# [THE TASK]
Each of the entries below needs to be given again exactly.

# [RECORD EXCERPTS]
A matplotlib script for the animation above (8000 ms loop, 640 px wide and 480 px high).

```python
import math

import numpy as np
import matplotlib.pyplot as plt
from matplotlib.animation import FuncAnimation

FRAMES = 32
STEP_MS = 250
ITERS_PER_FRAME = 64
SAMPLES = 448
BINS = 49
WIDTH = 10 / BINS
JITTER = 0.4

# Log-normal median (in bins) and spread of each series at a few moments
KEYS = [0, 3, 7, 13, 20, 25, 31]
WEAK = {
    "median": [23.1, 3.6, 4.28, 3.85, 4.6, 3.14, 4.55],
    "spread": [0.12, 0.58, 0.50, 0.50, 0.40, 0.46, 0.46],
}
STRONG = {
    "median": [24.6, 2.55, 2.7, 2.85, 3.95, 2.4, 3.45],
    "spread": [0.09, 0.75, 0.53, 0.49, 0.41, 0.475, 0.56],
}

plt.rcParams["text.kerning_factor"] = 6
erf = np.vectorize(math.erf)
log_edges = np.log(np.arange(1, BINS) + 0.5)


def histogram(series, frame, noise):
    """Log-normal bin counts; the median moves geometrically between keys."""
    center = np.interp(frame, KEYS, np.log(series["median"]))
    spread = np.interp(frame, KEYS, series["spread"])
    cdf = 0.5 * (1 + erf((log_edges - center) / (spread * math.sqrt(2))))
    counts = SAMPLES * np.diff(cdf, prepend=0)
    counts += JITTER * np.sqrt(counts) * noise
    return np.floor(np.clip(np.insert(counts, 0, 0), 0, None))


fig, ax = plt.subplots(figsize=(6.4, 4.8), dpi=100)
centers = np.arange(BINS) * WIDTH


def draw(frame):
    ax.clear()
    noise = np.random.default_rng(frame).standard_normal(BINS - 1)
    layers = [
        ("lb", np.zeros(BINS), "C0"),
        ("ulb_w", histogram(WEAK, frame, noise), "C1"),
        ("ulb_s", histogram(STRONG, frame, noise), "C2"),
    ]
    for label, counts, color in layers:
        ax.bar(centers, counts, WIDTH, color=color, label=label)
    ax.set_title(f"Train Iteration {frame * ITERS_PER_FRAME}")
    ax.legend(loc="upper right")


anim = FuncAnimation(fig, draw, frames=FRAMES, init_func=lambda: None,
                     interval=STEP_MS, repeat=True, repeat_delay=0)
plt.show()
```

# [RESULT]
A matplotlib script for the animation above (8000 ms loop, 640 px wide and 480 px high).

```python
import math

import numpy as np
import matplotlib.pyplot as plt
from matplotlib.animation import FuncAnimation

FRAMES = 32
STEP_MS = 250
ITERS_PER_FRAME = 64
SAMPLES = 448
BINS = 49
WIDTH = 10 / BINS
JITTER = 0.4

# Log-normal median (in bins) and spread of each series at a few moments
KEYS = [0, 3, 7, 13, 20, 25, 31]
WEAK = {
    "median": [23.1, 3.6, 4.28, 3.85, 4.6, 3.14, 4.55],
    "spread": [0.12, 0.58, 0.50, 0.50, 0.40, 0.46, 0.46],
}
STRONG = {
    "median": [24.6, 2.55, 2.7, 2.85, 3.95, 2.4, 3.45],
    "spread": [0.09, 0.75, 0.53, 0.49, 0.41, 0.475, 0.56],
}

plt.rcParams["text.kerning_factor"] = 6
erf = np.vectorize(math.erf)
log_edges = np.log(np.arange(1, BINS) + 0.5)


def histogram(series, frame, noise):
    """Log-normal bin counts; the median moves geometrically between keys."""
    center = np.interp(frame, KEYS, np.log(series["median"]))
    spread = np.interp(frame, KEYS, series["spread"])
    cdf = 0.5 * (1 + erf((log_edges - center) / (spread * math.sqrt(2))))
    counts = SAMPLES * np.diff(cdf, prepend=0)
    counts += JITTER * np.sqrt(counts) * noise
    return np.floor(np.clip(np.insert(counts, 0, 0), 0, None))


fig, ax = plt.subplots(figsize=(6.4, 4.8), dpi=100)
centers = np.arange(BINS) * WIDTH


def draw(frame):
    ax.clear()
    noise = np.random.default_rng(frame).standard_normal(BINS - 1)
    layers = [
        ("lb", np.zeros(BINS), "C0"),
        ("ulb_w", histogram(WEAK, frame, noise), "C1"),
        ("ulb_s", histogram(STRONG, frame, noise), "C2"),
    ]
    for label, counts, color in layers:
        ax.bar(centers, counts, WIDTH, color=color, label=label)
    ax.set_title(f"Train Iteration {frame * ITERS_PER_FRAME}")
    ax.legend(loc="upper right")


anim = FuncAnimation(fig, draw, frames=FRAMES, init_func=lambda: None,
                     interval=STEP_MS, repeat=True, repeat_delay=0)
plt.show()
```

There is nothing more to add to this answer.